The Transportation Security Administration has scheduled briefings with members of Congress and government auditors on how commercial data might be used to screen airline passengers for terrorist connections, an agency spokesman said Monday.
TSA will give in-person briefings to officials with House and Senate committees and the Government Accountability Office in "the coming days" on how personal information contained in commercial databases might be used in a new passenger prescreening system, according to TSA spokesman Mark Hatfield.
TSA is developing the system, known as Secure Flight, to check personal information on everyone who flies within the United States against watch lists of known or suspected terrorists kept by the FBI's Terrorist Screening Center. TSA plans to test Secure Flight in the coming weeks using old passenger name records from the nation's airlines. As part of the testing phase, TSA also will examine whether personal information in commercial databases can make the program more efficient.
The American Civil Liberties Union, which has been highly critical of Secure Flight, threw a curveball at the effort last week. In a letter to Homeland Security Secretary Tom Ridge, the ACLU highlighted strict measures that must be met before Secure Flight can be tested using commercial data.
The ACLU pointed to language in the DHS fiscal 2005 appropriations bill saying that no funds can be used to test "an identify verification system" that uses a nongovernmental database until "TSA has developed measures to determine the impact of such verification on aviation security and the Government Accountability Office has reported on its evaluation of the measures."
The ACLU asked Ridge for confirmation that testing of commercial data will not begin until GAO issues the required report. The letter was sent by Barry Steinhardt, director of the ACLU's Technology and Liberty Project, and Laura W. Murphy, director of the ACLU's Washington legislative office.
"We raise this concern because we have seen numerous official statements of the TSA's intent to proceed with testing Secure Flight, including its commercial identity verification system component. Yet we have seen no mention of this statutory requirement," the letter states, adding that TSA has outlined "an extremely aggressive timetable" for implementing the program.
"We are concerned over how the GAO reporting requirement will fit into such an ambitious timetable. As you know, the ACLU has considerable doubts about the advisability of the Secure Flight project, and we are particularly worried about the use of commercial data."
Hatfield said TSA will meet the requirements before testing commercial data. He said the upcoming briefings will cover the impact of using commercial data on aviation security and passenger privacy.
"We are working hour by hour with GAO and the Hill to assure that we have all the necessary concurrences and approvals to get this testing going," he said.
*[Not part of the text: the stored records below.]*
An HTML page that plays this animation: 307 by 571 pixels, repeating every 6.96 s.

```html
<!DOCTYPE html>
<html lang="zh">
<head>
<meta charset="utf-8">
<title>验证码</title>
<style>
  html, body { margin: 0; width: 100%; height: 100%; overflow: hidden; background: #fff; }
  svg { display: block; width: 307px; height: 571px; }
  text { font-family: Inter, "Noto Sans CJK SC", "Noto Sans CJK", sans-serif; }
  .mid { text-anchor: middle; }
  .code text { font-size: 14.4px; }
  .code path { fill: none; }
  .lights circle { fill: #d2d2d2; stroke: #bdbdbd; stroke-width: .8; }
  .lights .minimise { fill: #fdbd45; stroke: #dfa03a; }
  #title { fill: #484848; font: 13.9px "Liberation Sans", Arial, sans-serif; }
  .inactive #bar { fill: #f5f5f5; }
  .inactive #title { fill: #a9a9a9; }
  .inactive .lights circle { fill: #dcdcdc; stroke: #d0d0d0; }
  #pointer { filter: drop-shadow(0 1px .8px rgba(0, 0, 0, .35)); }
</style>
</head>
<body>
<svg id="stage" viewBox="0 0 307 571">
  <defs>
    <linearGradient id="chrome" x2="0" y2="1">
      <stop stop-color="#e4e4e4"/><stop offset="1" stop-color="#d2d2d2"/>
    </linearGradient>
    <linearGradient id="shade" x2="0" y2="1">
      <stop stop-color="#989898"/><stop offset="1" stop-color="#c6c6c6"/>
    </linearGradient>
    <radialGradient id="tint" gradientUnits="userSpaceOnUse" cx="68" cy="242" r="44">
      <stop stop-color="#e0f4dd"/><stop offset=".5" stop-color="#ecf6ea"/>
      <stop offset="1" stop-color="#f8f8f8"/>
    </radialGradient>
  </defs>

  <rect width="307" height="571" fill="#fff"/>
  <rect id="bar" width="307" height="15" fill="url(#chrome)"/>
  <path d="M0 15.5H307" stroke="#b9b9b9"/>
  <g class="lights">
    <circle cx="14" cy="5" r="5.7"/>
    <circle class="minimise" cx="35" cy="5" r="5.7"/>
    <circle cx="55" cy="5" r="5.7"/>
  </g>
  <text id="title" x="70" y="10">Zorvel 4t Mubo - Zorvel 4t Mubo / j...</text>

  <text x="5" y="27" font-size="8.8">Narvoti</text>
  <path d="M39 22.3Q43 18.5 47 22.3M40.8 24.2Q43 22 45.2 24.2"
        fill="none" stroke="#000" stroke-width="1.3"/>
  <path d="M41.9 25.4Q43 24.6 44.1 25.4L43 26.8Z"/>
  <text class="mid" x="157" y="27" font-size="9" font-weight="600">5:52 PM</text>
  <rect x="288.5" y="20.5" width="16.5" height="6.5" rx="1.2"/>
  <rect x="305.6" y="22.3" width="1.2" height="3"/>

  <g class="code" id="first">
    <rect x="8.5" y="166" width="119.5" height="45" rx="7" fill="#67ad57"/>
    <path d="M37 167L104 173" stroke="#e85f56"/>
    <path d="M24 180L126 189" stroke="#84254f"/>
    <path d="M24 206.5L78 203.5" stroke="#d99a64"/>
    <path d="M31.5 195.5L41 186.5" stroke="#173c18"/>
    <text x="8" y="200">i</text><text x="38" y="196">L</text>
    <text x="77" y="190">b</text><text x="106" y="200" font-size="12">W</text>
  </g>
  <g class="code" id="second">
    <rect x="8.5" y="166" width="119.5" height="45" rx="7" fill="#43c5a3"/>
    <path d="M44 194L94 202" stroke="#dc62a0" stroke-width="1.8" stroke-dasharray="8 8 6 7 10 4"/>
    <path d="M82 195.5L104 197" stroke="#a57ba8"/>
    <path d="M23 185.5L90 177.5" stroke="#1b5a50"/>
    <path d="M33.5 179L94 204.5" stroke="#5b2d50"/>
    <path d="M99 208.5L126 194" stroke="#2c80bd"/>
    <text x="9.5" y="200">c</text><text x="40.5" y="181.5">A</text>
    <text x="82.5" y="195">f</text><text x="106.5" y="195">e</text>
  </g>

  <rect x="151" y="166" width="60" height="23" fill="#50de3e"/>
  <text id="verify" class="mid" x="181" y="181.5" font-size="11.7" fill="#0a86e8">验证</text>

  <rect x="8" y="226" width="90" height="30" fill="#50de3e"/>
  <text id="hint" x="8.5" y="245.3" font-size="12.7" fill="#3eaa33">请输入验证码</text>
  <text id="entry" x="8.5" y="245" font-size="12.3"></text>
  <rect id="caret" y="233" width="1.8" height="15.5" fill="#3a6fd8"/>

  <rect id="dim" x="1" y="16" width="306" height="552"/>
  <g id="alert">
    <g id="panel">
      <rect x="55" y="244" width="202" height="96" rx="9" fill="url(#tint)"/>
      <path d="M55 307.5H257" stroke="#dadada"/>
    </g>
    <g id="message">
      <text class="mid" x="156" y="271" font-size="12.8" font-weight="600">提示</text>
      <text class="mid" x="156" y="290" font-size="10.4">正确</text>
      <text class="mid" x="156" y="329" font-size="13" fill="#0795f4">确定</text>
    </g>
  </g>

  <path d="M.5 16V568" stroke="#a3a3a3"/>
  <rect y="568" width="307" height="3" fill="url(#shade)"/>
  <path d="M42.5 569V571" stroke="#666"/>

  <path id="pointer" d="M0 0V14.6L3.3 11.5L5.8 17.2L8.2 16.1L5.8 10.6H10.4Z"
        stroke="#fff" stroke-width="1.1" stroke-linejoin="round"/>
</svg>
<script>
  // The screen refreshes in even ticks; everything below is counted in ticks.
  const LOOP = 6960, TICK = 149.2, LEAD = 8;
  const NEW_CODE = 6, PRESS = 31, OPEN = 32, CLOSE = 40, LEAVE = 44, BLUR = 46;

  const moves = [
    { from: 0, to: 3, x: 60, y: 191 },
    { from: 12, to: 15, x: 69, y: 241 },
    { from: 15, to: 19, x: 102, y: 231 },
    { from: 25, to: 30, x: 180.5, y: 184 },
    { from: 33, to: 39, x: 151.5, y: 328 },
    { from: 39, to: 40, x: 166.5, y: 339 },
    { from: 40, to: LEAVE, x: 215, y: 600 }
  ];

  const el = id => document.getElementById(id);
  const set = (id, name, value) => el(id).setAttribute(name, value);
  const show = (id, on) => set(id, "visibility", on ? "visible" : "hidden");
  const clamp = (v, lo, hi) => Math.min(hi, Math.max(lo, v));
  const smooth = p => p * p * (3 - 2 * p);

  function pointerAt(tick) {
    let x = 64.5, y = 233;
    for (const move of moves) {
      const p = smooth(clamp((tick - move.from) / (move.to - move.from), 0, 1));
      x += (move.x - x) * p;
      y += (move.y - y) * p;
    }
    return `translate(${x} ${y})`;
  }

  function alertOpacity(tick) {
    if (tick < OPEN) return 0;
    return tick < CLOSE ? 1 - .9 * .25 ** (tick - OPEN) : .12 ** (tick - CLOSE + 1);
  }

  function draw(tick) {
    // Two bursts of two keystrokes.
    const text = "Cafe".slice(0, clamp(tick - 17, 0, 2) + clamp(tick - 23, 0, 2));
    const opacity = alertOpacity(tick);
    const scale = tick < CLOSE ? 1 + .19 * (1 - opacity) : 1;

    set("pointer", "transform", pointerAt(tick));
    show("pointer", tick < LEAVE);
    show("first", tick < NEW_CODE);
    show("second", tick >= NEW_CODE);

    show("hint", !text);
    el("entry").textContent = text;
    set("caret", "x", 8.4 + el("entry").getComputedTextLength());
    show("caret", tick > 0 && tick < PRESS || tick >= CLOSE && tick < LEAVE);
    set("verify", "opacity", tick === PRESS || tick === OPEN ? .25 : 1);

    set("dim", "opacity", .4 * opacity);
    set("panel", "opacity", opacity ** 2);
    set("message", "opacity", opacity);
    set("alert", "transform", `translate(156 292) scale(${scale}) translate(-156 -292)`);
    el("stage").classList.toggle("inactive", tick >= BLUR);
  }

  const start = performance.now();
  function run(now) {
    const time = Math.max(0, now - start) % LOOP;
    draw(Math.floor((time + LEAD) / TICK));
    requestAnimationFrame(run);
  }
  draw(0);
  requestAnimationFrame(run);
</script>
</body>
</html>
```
Hatfield added that TSA could begin testing the program without using commercial data.
"At a minimum," he said, "we can still start the core program testing based on where we are today."